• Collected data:
┏━━
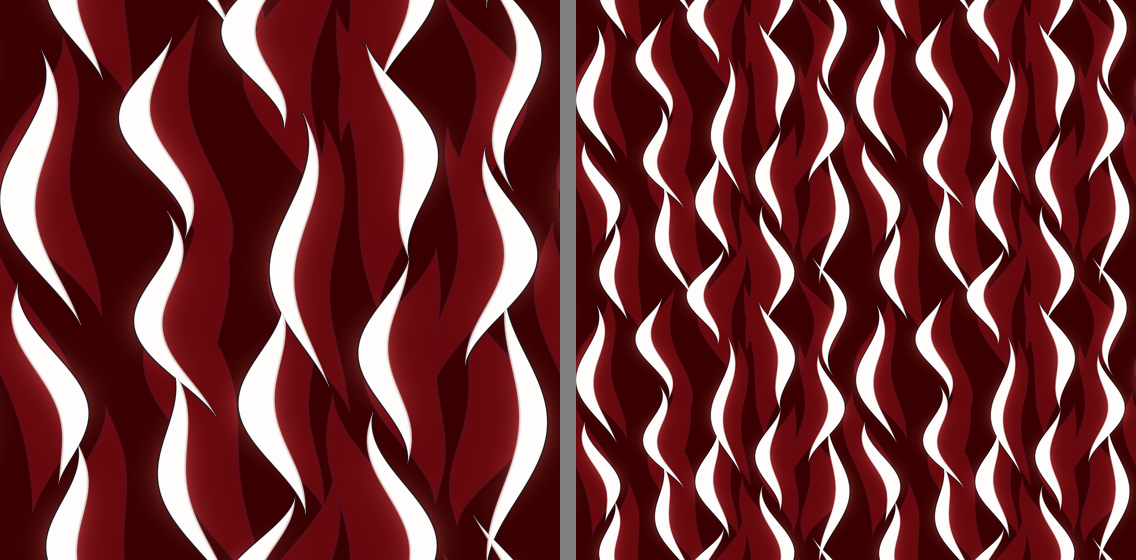
Left: one tile. Right: repeated 2 by 2.
A Shadertoy shader for this pattern:

```glsl
// Tiling field of wavy white and crimson flames glowing on dark maroon.

const float FLAMES = 15.0; // five staggered columns of three

float hash(float n) {
    return fract(sin(n * 127.1 + 11.3) * 4375.85);
}

float vary(float n, float low, float high) {
    return mix(low, high, hash(n));
}

// Curved blade with cusped tips; size holds half width and half height.
// Returns distance, offset from the axis and fullness along the blade.
vec3 flame(vec2 q, vec2 size, float bend, float phase, float lean) {
    float t = clamp(q.y / size.y, -1.0, 1.0);
    float fullness = pow(max(1.0 - t * t, 0.0), 1.5);
    float angle = 3.2 * t + phase;
    float x = q.x - bend * cos(angle) - lean * t;
    float slope = (lean - 3.2 * bend * sin(angle)) / size.y;
    float beyond = max(abs(q.y) - size.y, 0.0);
    float d = (abs(x) - size.x * fullness) / sqrt(1.0 + slope * slope);
    return vec3(beyond > 0.0 ? length(vec2(x, beyond)) : d, x, fullness);
}

void mainImage(out vec4 fragColor, in vec2 fragCoord) {
    vec2 p = fragCoord / iResolution.xy;
    float soft = max(0.8 / min(iResolution.x, iResolution.y), 0.0013);

    float redDist = 1.0;
    float whiteDist = 1.0;
    float inward = 0.0; // offset from the white axis towards its red partner
    float glow = 0.0;

    for (float i = 0.0; i < FLAMES; i++) {
        float seed = i * 13.0;
        float column = mod(i, 5.0);
        float row = floor(i / 5.0);
        vec2 center = vec2((column + vary(seed, 0.3, 0.7)) / 5.0,
                           (row + column * 0.4 + vary(seed + 1.0, -0.15, 0.15)) / 3.0);
        vec2 q = fract(p - center + 0.5) - 0.5; // wrapped around the tile

        float side = hash(seed + 2.0) < 0.5 ? -1.0 : 1.0;
        float bend = -side * vary(seed + 3.0, 0.028, 0.046);
        float phase = vary(seed + 4.0, -1.0, 1.0);
        float lean = vary(seed + 5.0, -0.06, 0.025);

        // White blade
        vec2 size = vec2(vary(seed + 6.0, 0.021, 0.034), vary(seed + 7.0, 0.17, 0.26));
        vec3 white = flame(q, size, bend, phase, lean);
        if (white.x < whiteDist) {
            whiteDist = white.x;
            inward = white.y * side;
        }
        glow = max(glow, white.z * exp(-30.0 * max(white.x, 0.0)));

        // Broader red body leaning against it
        vec2 shift = vec2(side * vary(seed + 8.0, 0.03, 0.07), vary(seed + 9.0, -0.07, 0.07));
        vec2 redSize = vec2(vary(seed + 10.0, 0.045, 0.066), vary(seed + 11.0, 0.19, 0.28));
        vec3 red = flame(q - shift, redSize, bend, phase + vary(seed + 12.0, -0.4, 0.4), lean);
        redDist = min(redDist, red.x);
    }

    // Ground, red bodies and their faint plum rim
    vec3 color = vec3(0.225, 0.0, 0.003);
    color = mix(color, vec3(0.40, 0.03, 0.05), smoothstep(soft, -soft, redDist));
    color = mix(color, vec3(0.36, 0.06, 0.14), 0.7 * smoothstep(0.003, 0.0005, abs(redDist)));

    // Soft halo around the full part of each white blade
    color += vec3(0.19, 0.13, 0.12) * glow * glow;

    // Dark teal line on the outer edge, warm shading on the inner one
    float outer = smoothstep(0.001, -0.001, inward);
    color = mix(color, vec3(0.06, 0.08, 0.11), 0.85 * outer * smoothstep(0.0035, 0.0015, whiteDist));
    float warm = (1.0 - outer) * smoothstep(-0.005, 0.0, whiteDist);
    vec3 blade = mix(vec3(1.0, 0.99, 0.99), vec3(0.83, 0.77, 0.76), warm);
    color = mix(color, blade, smoothstep(soft, -soft, whiteDist));

    fragColor = vec4(color, 1.0);
}
```
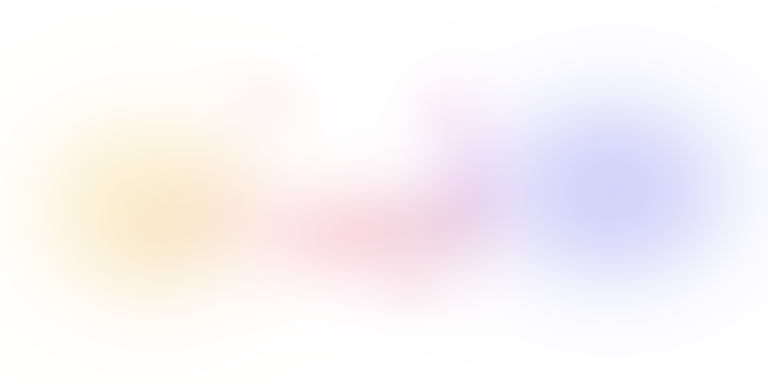
Reproduce this background procedurally as a WebGL 2 fragment shader.

```glsl
#version 300 es
precision highp float;
// Soft pastel glows on white: amber at left, rose in the middle, periwinkle at right.
// Each glow is an elliptical falloff that absorbs part of the white light,
// so overlapping glows blend like thin layers of tinted glass.

uniform vec2 u_resolution;
out vec4 fragColor;

// Elliptical falloff: 1 at the centre; a higher power gives a flatter core.
float glow(vec2 p, vec2 centre, vec2 radii, float power) {
    return exp(-pow(length((p - centre) / radii), power));
}

// Transmitted light after a tint absorbs a share of each channel.
vec3 tint(vec3 absorbed, float amount) {
    return 1.0 - absorbed * amount;
}

void main() {
    // Canvas height is one unit; x spans 0 to 2 on a two-to-one canvas.
    vec2 p = gl_FragCoord.xy / u_resolution.y;
    p.x += 1.0 - 0.5 * u_resolution.x / u_resolution.y;

    vec3 color = vec3(1.0);

    // Amber cloud with a peach lower core and a faint peach shoulder.
    color *= tint(vec3(0.010, 0.050, 0.155), glow(p, vec2(0.37, 0.46), vec2(0.28, 0.24), 2.4));
    color *= tint(vec3(0.012, 0.030, 0.040), glow(p, vec2(0.44, 0.38), vec2(0.18, 0.17), 2.0));
    color *= tint(vec3(0.004, 0.025, 0.030), glow(p, vec2(0.60, 0.52), vec2(0.14, 0.19), 2.0));
    color *= tint(vec3(0.001, 0.005, 0.014), glow(p, vec2(0.38, 0.45), vec2(0.42, 0.36), 2.0));

    // Rose band: a bright core, a dusky right half and three faint wisps.
    color *= tint(vec3(0.010, 0.120, 0.085), glow(p, vec2(0.88, 0.39), vec2(0.23, 0.14), 2.0));
    color *= tint(vec3(0.035, 0.090, 0.075), glow(p, vec2(1.11, 0.40), vec2(0.18, 0.14), 2.0));
    color *= tint(vec3(0.004, 0.030, 0.022), glow(p, vec2(0.70, 0.74), vec2(0.11, 0.09), 2.0));
    color *= tint(vec3(0.005, 0.035, 0.018), glow(p, vec2(1.15, 0.71), vec2(0.09, 0.09), 2.0));
    color *= tint(vec3(0.004, 0.030, 0.022), glow(p, vec2(1.07, 0.24), vec2(0.10, 0.07), 2.0));

    // Lilac bridge between rose and periwinkle.
    color *= tint(vec3(0.025, 0.085, 0.020), glow(p, vec2(1.22, 0.53), vec2(0.12, 0.19), 2.0));

    // Periwinkle cloud with a broad, barely visible halo.
    color *= tint(vec3(0.155, 0.155, 0.014), glow(p, vec2(1.59, 0.505), vec2(0.31, 0.245), 2.6));
    color *= tint(vec3(0.014, 0.014, 0.004), glow(p, vec2(1.61, 0.50), vec2(0.44, 0.38), 2.0));

    fragColor = vec4(color, 1.0);
}
```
┗━━
Every line above holding the string "vary" should be listed.

float vary(float n, float low, float high) {
        vec2 center = vec2((column + vary(seed, 0.3, 0.7)) / 5.0,
                           (row + column * 0.4 + vary(seed + 1.0, -0.15, 0.15)) / 3.0);
        float bend = -side * vary(seed + 3.0, 0.028, 0.046);
        float phase = vary(seed + 4.0, -1.0, 1.0);
        float lean = vary(seed + 5.0, -0.06, 0.025);
        vec2 size = vec2(vary(seed + 6.0, 0.021, 0.034), vary(seed + 7.0, 0.17, 0.26));
        vec2 shift = vec2(side * vary(seed + 8.0, 0.03, 0.07), vary(seed + 9.0, -0.07, 0.07));
        vec2 redSize = vec2(vary(seed + 10.0, 0.045, 0.066), vary(seed + 11.0, 0.19, 0.28));
        vec3 red = flame(q - shift, redSize, bend, phase + vary(seed + 12.0, -0.4, 0.4), lean);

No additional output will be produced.